For more on China Tech Threat’s new report, check out the Axios coverage which cited the report’s finding that as of March 2020, “only one U.S. state restricted contracts with Chinese-owned or operated tech manufacturers. Today five states have laws or restrictions governing state contracts, with 11 additional states currently considering legislation as of this writing.” In a blog for the Coalition for a Prosperous America, Kenneth Rapoza writes: in a thorough review: “An increasing number of U.S. states are banning China technology brands from government offices – whether that’s a Lenovo laptop, TikTok on government-issued phones or Motorola, now owned by a Chinese company.”
And Dr. Roslyn Layton’s latest Forbes column, U.S. States Reconsider $230M On Restricted Lexmark, Lenovo Products, highlights the report to remind why Americans “shouldn’t be distracted by a single high-profile incident of Chinese espionage – there is a far more prevalent threat persisting right now which is completely legal under most state laws.”
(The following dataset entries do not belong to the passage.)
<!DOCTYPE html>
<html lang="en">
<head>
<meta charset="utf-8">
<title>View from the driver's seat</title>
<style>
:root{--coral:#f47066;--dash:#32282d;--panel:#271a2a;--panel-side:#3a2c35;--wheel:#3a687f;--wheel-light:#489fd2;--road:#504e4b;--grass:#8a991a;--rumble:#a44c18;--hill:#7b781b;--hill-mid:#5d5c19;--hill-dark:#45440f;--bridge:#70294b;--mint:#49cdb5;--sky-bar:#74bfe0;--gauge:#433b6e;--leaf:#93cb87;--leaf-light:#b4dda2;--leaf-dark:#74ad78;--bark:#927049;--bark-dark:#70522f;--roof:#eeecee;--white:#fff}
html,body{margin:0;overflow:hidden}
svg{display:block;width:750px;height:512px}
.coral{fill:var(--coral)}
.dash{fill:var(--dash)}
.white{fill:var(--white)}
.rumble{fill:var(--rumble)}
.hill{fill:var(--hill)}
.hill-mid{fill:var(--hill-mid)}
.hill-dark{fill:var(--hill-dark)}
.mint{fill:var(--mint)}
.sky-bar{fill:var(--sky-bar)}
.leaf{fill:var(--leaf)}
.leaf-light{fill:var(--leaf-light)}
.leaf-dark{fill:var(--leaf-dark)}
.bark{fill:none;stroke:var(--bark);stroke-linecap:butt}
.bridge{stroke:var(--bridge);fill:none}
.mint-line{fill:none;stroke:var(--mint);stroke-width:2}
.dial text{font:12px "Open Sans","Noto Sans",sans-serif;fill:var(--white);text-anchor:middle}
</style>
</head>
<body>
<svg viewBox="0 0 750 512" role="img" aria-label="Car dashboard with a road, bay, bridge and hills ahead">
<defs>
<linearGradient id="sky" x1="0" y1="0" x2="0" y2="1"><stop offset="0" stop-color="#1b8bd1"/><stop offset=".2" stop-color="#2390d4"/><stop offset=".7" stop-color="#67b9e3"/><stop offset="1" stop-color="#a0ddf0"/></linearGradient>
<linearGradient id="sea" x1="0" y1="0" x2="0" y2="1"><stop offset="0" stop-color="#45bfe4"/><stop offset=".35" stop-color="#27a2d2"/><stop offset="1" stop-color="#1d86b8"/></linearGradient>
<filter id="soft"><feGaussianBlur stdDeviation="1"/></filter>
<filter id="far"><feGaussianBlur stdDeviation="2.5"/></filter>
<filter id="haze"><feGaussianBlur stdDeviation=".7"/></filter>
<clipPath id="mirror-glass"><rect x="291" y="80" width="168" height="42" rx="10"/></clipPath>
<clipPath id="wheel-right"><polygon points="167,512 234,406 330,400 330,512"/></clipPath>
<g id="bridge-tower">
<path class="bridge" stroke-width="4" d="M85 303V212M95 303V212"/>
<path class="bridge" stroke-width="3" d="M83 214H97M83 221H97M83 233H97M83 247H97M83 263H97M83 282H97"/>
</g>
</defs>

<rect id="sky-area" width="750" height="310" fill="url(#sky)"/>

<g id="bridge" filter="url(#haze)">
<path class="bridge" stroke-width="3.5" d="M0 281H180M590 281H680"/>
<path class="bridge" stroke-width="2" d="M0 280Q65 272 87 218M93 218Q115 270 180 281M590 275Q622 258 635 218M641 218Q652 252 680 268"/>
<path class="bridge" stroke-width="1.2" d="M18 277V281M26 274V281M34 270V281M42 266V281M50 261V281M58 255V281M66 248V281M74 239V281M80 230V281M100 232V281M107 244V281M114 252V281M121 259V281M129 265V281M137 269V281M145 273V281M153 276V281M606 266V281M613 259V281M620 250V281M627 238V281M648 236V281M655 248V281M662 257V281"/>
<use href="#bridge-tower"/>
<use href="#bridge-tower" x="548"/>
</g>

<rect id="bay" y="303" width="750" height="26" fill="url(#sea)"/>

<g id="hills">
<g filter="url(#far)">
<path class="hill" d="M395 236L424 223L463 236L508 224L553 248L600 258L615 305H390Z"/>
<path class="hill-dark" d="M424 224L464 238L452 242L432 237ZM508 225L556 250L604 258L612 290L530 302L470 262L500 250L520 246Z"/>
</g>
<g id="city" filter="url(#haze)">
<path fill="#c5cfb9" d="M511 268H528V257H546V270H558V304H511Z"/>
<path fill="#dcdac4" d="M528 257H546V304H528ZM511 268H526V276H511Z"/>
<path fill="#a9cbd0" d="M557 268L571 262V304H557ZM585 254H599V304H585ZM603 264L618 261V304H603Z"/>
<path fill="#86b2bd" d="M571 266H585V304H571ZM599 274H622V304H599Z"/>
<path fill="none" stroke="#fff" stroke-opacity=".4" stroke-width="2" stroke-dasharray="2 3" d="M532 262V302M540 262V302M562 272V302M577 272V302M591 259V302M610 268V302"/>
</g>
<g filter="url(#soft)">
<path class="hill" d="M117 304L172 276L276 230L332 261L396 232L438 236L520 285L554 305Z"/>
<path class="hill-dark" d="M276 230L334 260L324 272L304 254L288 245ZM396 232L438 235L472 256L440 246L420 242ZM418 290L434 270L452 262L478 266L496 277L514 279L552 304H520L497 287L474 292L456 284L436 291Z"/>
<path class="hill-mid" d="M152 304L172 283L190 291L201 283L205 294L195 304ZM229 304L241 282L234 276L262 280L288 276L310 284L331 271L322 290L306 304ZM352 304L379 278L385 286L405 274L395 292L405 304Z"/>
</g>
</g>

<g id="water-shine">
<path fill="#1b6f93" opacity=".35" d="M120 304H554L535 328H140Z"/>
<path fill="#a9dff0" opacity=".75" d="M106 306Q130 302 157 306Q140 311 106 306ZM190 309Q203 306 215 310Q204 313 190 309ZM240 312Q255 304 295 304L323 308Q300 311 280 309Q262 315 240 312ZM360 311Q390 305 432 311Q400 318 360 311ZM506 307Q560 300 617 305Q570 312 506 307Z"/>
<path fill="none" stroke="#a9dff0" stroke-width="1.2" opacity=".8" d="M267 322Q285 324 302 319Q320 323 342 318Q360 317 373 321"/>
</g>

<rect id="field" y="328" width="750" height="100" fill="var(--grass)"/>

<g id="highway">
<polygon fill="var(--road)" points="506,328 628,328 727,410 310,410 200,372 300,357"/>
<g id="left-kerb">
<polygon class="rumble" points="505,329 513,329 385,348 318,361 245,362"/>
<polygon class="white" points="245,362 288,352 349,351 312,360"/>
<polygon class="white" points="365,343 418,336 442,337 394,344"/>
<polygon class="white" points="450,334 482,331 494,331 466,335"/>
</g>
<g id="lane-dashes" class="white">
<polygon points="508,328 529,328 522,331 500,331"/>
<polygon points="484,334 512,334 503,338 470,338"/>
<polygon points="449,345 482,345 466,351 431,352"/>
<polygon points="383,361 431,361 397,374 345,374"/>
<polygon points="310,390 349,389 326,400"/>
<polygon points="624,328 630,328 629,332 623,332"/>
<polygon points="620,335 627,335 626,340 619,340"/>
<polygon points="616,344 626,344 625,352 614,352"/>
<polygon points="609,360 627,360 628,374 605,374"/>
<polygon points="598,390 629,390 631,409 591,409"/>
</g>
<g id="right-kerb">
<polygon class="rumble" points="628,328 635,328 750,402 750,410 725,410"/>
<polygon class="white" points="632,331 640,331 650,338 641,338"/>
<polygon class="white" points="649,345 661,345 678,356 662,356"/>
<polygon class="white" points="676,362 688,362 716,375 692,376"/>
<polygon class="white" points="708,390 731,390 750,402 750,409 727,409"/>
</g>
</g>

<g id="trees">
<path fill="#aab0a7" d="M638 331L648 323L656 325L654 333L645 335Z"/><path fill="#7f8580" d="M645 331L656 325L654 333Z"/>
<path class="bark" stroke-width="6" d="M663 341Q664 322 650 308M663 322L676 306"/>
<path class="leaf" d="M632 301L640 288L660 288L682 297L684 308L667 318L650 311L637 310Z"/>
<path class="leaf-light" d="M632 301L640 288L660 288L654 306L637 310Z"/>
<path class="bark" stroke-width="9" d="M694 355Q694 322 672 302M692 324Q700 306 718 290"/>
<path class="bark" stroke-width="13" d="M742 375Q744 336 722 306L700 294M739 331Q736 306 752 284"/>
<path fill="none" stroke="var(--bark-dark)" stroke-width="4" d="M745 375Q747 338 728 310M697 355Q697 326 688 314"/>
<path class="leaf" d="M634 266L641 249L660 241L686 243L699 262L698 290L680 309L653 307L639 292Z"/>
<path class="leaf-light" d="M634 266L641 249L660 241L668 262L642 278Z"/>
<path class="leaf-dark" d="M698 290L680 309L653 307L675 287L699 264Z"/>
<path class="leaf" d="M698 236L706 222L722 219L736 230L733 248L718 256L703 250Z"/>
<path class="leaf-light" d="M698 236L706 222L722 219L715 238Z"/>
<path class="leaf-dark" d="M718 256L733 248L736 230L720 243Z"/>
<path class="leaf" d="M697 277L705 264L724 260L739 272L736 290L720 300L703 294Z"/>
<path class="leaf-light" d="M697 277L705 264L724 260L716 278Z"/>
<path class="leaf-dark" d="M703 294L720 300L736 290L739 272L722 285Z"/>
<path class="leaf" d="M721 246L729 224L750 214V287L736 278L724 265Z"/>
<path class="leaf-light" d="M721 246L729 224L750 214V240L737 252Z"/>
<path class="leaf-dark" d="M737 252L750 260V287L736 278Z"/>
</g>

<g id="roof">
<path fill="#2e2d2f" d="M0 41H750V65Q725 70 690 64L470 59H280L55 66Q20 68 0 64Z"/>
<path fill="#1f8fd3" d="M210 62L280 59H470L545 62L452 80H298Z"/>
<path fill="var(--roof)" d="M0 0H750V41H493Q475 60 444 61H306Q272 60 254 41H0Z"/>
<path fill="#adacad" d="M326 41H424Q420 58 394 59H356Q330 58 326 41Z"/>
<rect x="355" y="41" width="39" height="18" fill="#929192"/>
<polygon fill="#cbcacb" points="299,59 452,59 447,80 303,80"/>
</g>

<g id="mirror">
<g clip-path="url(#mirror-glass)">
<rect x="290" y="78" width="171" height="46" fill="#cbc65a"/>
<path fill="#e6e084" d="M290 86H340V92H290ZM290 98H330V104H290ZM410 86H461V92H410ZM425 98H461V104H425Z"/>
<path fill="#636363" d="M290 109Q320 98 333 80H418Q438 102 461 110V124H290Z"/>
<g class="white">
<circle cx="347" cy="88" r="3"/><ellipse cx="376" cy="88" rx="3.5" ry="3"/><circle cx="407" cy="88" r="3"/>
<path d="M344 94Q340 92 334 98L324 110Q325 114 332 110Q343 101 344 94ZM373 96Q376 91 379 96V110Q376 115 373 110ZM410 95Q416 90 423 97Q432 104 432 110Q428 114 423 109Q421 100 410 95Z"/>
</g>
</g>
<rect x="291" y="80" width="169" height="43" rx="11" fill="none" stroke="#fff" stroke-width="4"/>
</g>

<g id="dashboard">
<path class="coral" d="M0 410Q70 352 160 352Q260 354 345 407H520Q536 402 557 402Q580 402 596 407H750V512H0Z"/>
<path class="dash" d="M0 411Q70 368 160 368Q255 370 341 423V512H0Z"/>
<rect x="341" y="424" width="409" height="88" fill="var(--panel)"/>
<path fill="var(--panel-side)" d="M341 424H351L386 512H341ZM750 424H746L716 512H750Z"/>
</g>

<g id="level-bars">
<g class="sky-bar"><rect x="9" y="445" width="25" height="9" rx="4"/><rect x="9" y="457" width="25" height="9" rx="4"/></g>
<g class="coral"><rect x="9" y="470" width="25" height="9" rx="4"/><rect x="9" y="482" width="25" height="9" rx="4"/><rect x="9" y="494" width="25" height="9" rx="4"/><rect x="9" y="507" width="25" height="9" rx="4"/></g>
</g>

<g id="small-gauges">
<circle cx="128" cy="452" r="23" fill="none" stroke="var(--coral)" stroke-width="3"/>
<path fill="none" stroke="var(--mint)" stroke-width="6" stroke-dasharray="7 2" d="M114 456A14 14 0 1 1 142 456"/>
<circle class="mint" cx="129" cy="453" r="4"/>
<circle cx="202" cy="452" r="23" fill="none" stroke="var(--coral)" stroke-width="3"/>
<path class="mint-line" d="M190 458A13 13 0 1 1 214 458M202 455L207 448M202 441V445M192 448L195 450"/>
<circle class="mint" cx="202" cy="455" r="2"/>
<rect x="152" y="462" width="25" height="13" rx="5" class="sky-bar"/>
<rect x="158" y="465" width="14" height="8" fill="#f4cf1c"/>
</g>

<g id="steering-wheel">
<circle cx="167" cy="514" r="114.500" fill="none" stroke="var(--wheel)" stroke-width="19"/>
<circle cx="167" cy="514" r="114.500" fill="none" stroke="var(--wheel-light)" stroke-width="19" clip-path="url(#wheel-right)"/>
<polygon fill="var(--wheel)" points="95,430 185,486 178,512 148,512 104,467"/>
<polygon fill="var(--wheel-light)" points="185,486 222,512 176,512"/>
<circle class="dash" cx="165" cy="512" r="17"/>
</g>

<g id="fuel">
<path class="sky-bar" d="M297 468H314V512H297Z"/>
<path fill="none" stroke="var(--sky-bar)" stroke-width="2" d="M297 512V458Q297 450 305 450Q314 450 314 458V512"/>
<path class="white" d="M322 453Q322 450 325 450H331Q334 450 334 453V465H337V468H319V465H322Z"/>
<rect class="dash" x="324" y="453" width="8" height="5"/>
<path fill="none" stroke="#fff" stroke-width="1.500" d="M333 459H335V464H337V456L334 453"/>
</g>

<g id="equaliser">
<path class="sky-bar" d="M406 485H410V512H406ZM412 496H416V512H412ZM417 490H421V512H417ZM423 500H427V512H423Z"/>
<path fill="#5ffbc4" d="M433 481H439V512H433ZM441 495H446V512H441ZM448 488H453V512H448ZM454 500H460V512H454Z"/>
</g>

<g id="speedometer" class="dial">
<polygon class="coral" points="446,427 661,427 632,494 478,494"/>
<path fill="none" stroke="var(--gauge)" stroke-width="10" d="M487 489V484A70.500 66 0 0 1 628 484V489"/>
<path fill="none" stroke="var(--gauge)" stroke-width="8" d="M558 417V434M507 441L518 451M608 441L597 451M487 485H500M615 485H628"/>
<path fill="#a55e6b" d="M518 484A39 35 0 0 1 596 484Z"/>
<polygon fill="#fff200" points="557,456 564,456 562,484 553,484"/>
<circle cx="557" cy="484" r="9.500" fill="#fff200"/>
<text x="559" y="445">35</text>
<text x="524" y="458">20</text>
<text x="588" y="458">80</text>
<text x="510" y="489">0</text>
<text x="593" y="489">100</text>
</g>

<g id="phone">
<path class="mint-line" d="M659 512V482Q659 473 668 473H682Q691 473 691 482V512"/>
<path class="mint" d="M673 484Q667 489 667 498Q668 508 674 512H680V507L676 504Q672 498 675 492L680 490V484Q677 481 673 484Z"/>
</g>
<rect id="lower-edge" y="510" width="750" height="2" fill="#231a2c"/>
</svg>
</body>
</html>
Dr. Layton also points to the emerging trend of state laws to stop these threats writing, “Thankfully, some states have begun to recognize the threat and take action. Comprehensive actions in Georgia (S.B. 346) and Florida (Executive Order 22-216) last year have kickstarted momentum for states to stop Chinese companies from participating in state contracts.”